Each line in the data holding "hover" should be listed.

Stored data:
####
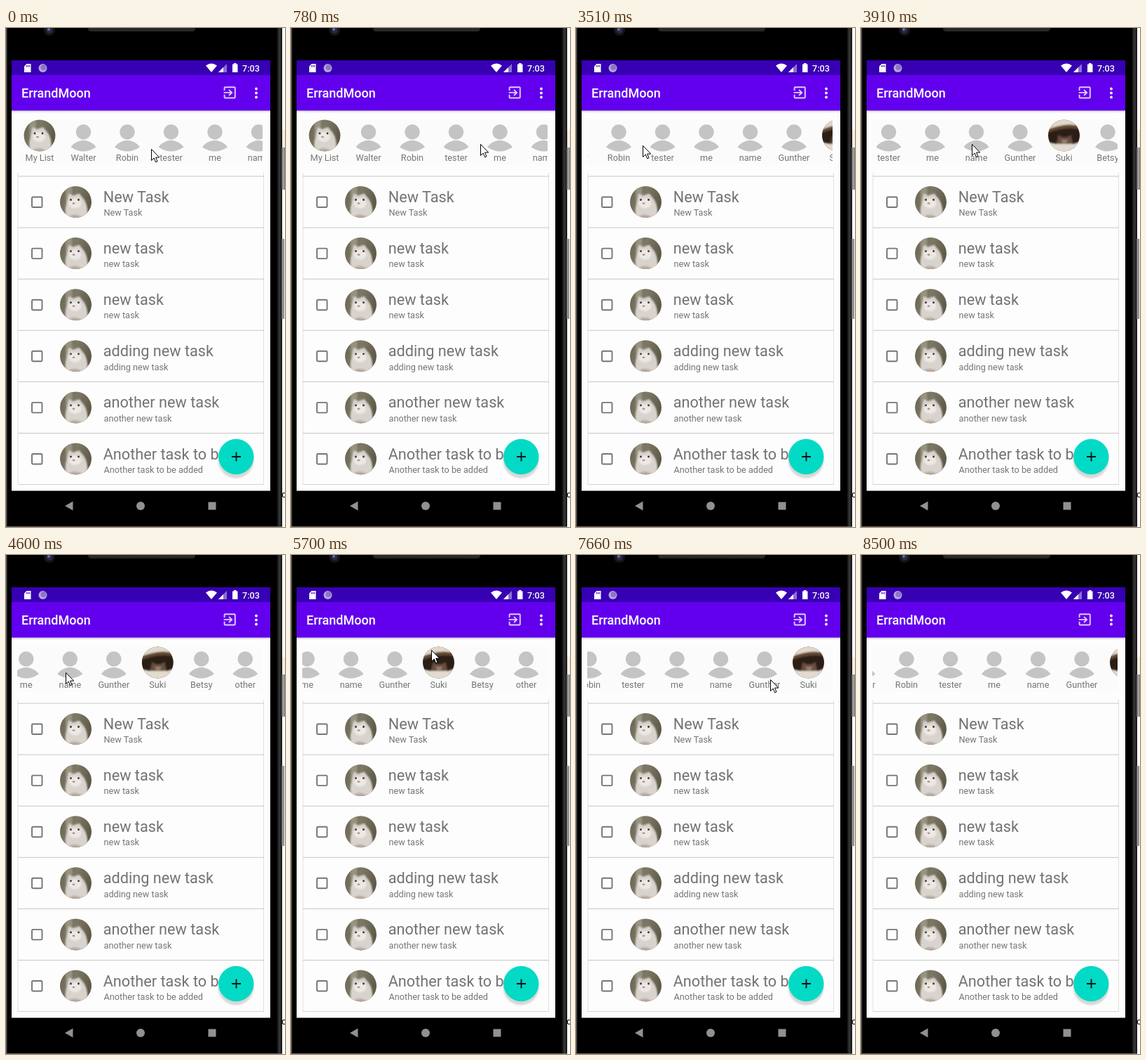
These frames come from a looping animation (398 by 710 pixels, 8.93 s). An HTML page:

```html
<!DOCTYPE html>
<html lang="en">
<head>
<meta charset="utf-8">
<title>Task list</title>
<style>
html, body { margin: 0; width: 100%; height: 100%; overflow: hidden; background: #fff; }
svg { display: block; width: 398px; height: 710px; font-family: Roboto, "Open Sans", sans-serif; }
.label, .note { font-size: 12.7px; fill: #757575; }
.label { text-anchor: middle; }
.task { font-size: 21.7px; fill: #737373; }
</style>
</head>
<body>
<svg viewBox="0 0 398 710" xmlns="http://www.w3.org/2000/svg">
  <defs>
    <clipPath id="disc"><circle r="22.5"/></clipPath>
    <clipPath id="strip"><rect x="16" y="128" width="350" height="70"/></clipPath>
    <linearGradient id="fade" x2="0" y2="1">
      <stop stop-color="#000" stop-opacity=".18"/><stop offset="1" stop-color="#000" stop-opacity="0"/>
    </linearGradient>
    <linearGradient id="edge">
      <stop/><stop offset=".5" stop-color="#3a3a3c"/><stop offset="1" stop-color="#111"/>
    </linearGradient>
    <linearGradient id="key">
      <stop stop-color="#444"/><stop offset=".5" stop-color="#aaa"/><stop offset="1" stop-color="#777"/>
    </linearGradient>
    <linearGradient id="wall" x2="1" y2=".4">
      <stop stop-color="#68624f"/><stop offset=".5" stop-color="#7d7865"/><stop offset="1" stop-color="#5f5948"/>
    </linearGradient>
    <filter id="soft" x="-20%" y="-20%" width="140%" height="140%"><feGaussianBlur stdDeviation="1"/></filter>

    <g id="hamster" clip-path="url(#disc)">
      <circle r="23" fill="url(#wall)"/>
      <g filter="url(#soft)">
        <path d="M-15-23H-5V-10L-14 2Z" fill="#97937f"/>
        <path d="M-13 23C-17 10-13 3-12-3L-10-12L-4-9L5-12L9-7C16 0 18 11 16 23Z" fill="#d8d3cd"/>
        <ellipse cx="-1" cy="2" rx="9" ry="7" fill="#ece9e5"/>
        <path d="M-12 23Q-3 13 11 23Z" fill="#b9aaa1"/>
      </g>
      <circle cx="-7" cy="-3" r="1.4" fill="#35302b"/><circle cx="4" cy="-3" r="1.4" fill="#35302b"/>
      <ellipse cx="-3" cy="2" rx="2" ry="1.3" fill="#b79288"/>
    </g>
    <g id="cat" clip-path="url(#disc)">
      <circle r="23" fill="#2b1e16"/>
      <g filter="url(#soft)">
        <path d="M-25-25H25V-13Q4-18-25-7Z" fill="#e0d8ca"/>
        <path d="M-25-8Q4-20 25-13V-8Q4-14-25-3Z" fill="#624630"/>
        <path d="M-11 12L-8-1L-3 2H5L10-1L13 12Z" fill="#66503f"/>
        <path d="M-4 6H6L3 11H-2Z" fill="#9a8069"/>
        <path d="M-25 9L-10 12H13L25 8V25H-25Z" fill="#e3dbcf"/>
      </g>
    </g>
    <g id="person" fill="#c4c4c4">
      <circle cy="-5" r="10.7"/>
      <path d="M-18 16.5C-13 9.5-6 7 0 7S13 9.5 18 16.5Q0 28.5-18 16.5Z"/>
    </g>
  </defs>

  <!-- phone body -->
  <rect width="394" height="710"/>
  <rect width="1.5" height="710" fill="#555"/>
  <rect x="386" width="8" height="710" fill="url(#edge)"/>
  <rect x="394" y="145" width="4" height="26" fill="#f6eedb"/>
  <rect x="393" y="170" width="5" height="60" fill="url(#key)"/>
  <rect x="393" y="300" width="4" height="114" fill="url(#key)"/>
  <text x="393" y="668" font-size="13">o</text>
  <rect x="117" y="-6" width="153" height="11" rx="4" fill="#222224"/>
  <path d="M120 1H268M121 3H268" stroke="#48484a" stroke-dasharray="1 2"/>
  <circle cx="62" cy="3" r="8" fill="#15151b"/><circle cx="62" cy="3" r="4.5" fill="#292c49"/><circle cx="61" cy="2" r="1.8" fill="#6d76a9"/>
  <rect y="709" width="394" height="1" fill="#666"/>

  <!-- screen and bars -->
  <rect x="8" y="46" width="369" height="612.5" fill="#fdfdfd"/>
  <rect x="8" y="117" width="369" height="4" fill="url(#fade)"/>
  <rect x="8" y="46" width="369" height="21" fill="#3700b3"/>
  <rect x="8" y="67" width="369" height="50.5" fill="#6200ee"/>
  <g fill="#fff">
    <path d="M29.5 51H35.5V63H26V54.5Z"/>
    <path d="M29.5 53v2.5M31.5 53v2.5M33.5 53v2.5" stroke="#3700b3"/>
    <circle cx="52.5" cy="57" r="6" fill="#b9a3e3"/><circle cx="53.5" cy="56" r="4" fill="#8e75c5"/>
    <path d="M285 53.5Q293 47.5 301 53.5L293 63Z"/>
    <path d="M303 63L315 51V63Z" fill="#8d70d1"/><path d="M303 63L310 56V63Z"/>
    <path d="M323 51.5H325V50H328.5V51.5H330.5V63H323Z"/>
    <text x="337" y="61.5" font-size="12.6" font-weight="500">7:03</text>
    <text x="22" y="99" font-size="18" font-weight="500">ErrandMoon</text>
    <path opacity=".8" transform="translate(307.8 80.5) scale(.95)" d="M10.09 15.59L11.5 17l5-5-5-5-1.41 1.41L12.67 11H3v2h9.67zM19 3H5c-1.1 0-2 .9-2 2v4h2V5h14v14H5v-4H3v4c0 1.1.9 2 2 2h14c1.1 0 2-.9 2-2V5c0-1.1-.9-2-2-2z"/>
    <path d="M357 86.5v12.1" stroke="#fff" stroke-width="3.8" stroke-linecap="round" stroke-dasharray="0 6"/>
  </g>
  <g fill="#919191">
    <path d="M84 680L95.5 673.5V686.5Z"/><circle cx="192" cy="680" r="6"/><rect x="288.5" y="674.5" width="11" height="11"/>
  </g>

  <rect x="16" y="130" width="350" height="64" fill="#fbfbfb"/>
  <g clip-path="url(#strip)"><g id="people"></g></g>

  <path d="M17 206V650M367.5 206V650" stroke="#e0e0e0"/>
  <g id="tasks"></g>

  <!-- add button -->
  <circle cx="328" cy="615" r="25.5" fill="#777" opacity=".28" filter="url(#soft)"/>
  <circle cx="328.3" cy="610" r="25.2" fill="#03dac5"/>
  <path d="M322 610H335M328.5 603.5V616.5" stroke="#111" stroke-width="1.8"/>

  <path id="cursor" d="M.5.5V16.5L4.2 13L6.7 18.8L9 17.8L6.6 12.1H11.7Z" fill="#fff" stroke="#000"/>
</svg>
<script>
const LOOP = 8930, STEP = 58, SCROLL_MAX = 275;
const byId = id => document.getElementById(id);
const strip = byId("people"), cursor = byId("cursor");

const people = ["My List", "Walter", "Robin", "tester", "me", "name", "Gunther", "Suki", "Betsy", "other"];
const faces = { "My List": "hamster", Suki: "cat" };
strip.innerHTML = people.map((name, i) => `
  <g transform="translate(${48 + 62.5 * i} 153)">
    <use href="#${faces[name] || "person"}"/><text class="label" y="36">${name}</text>
  </g>`).join("");

const tasks = ["New Task", "new task", "new task", "adding new task", "another new task", "Another task to be added"];
const titleOf = name => name.replace(" added", ""); // long titles are cut at the last whole word
byId("tasks").innerHTML = tasks.map((name, i) => `
  <g transform="translate(0 ${211 + 73.1 * i})">
    <path d="M17 0H368" stroke="#c6c6c6"/>
    <rect x="37" y="29.5" width="14.5" height="14.5" rx="1.5" fill="none" stroke="#757575" stroke-width="1.9"/>
    <use href="#hamster" x="99.5" y="36.5"/>
    <text class="task" x="138.7" y="37">${titleOf(name)}</text>
    <text class="note" x="139.5" y="56.3">${name}</text>
  </g>`).join("") + '<path d="M17 649.5H368" stroke="#d4d4d4"/>';

// A drag pulls the strip along with the pointer; glide is scrolling left over from a flick.
const hover = (start, end, x, y, glide = 0) => ({ start, end, x, y, glide, grip: 0 });
const drag = (start, end, x, y, glide = 0) => ({ start, end, x, y, glide, grip: 1 });

const moves = [
  hover(60, 590, 270, 165),
  hover(2200, 2790, 161, 162),
  drag(2970, 3210, 75, 167),
  hover(3450, 3910, 158, 165, 110),
  drag(3910, 4310, 127, 166),
  drag(4370, 5180, 41, 168),
  hover(5350, 5700, 200, 135),
  hover(5700, 6040, 331, 155),
  drag(6230, 6750, 380, 152),
  hover(7000, 7240, 205, 166),
  drag(7480, 7660, 277, 177),
  drag(7660, 7910, 302, 178, -21),
  hover(8090, 8500, 372, 712)
];

const easeOut = p => p * (2 - p);

function progress({ start, end }, t) {
  if (t >= end) return 1;
  const elapsed = Math.floor((t - start + 8) / STEP) * STEP;
  return easeOut(Math.min(1, elapsed / (end - start)));
}

function poseAt(t) {
  let x = 207, y = 172, offset = 0;
  for (const move of moves) {
    if (t < move.start) break;
    const p = progress(move, t);
    const dx = (move.x - x) * p;
    offset = Math.max(0, Math.min(SCROLL_MAX, offset - move.grip * dx + move.glide * p));
    x += dx;
    y += (move.y - y) * p;
  }
  return { x, y, offset };
}

function draw(time) {
  const { x, y, offset } = poseAt(time % LOOP);
  strip.setAttribute("transform", `translate(${-offset} 0)`);
  cursor.setAttribute("transform", `translate(${Math.round(x)} ${Math.round(y)})`);
}

let origin;
function tick(now) {
  origin ??= now;
  draw(now - origin);
  requestAnimationFrame(tick);
}
draw(0);
requestAnimationFrame(tick);
</script>
</body>
</html>
```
####
# [WRITTEN SOLUTION]
const hover = (start, end, x, y, glide = 0) => ({ start, end, x, y, glide, grip: 0 });
  hover(60, 590, 270, 165),
  hover(2200, 2790, 161, 162),
  hover(3450, 3910, 158, 165, 110),
  hover(5350, 5700, 200, 135),
  hover(5700, 6040, 331, 155),
  hover(7000, 7240, 205, 166),
  hover(8090, 8500, 372, 712)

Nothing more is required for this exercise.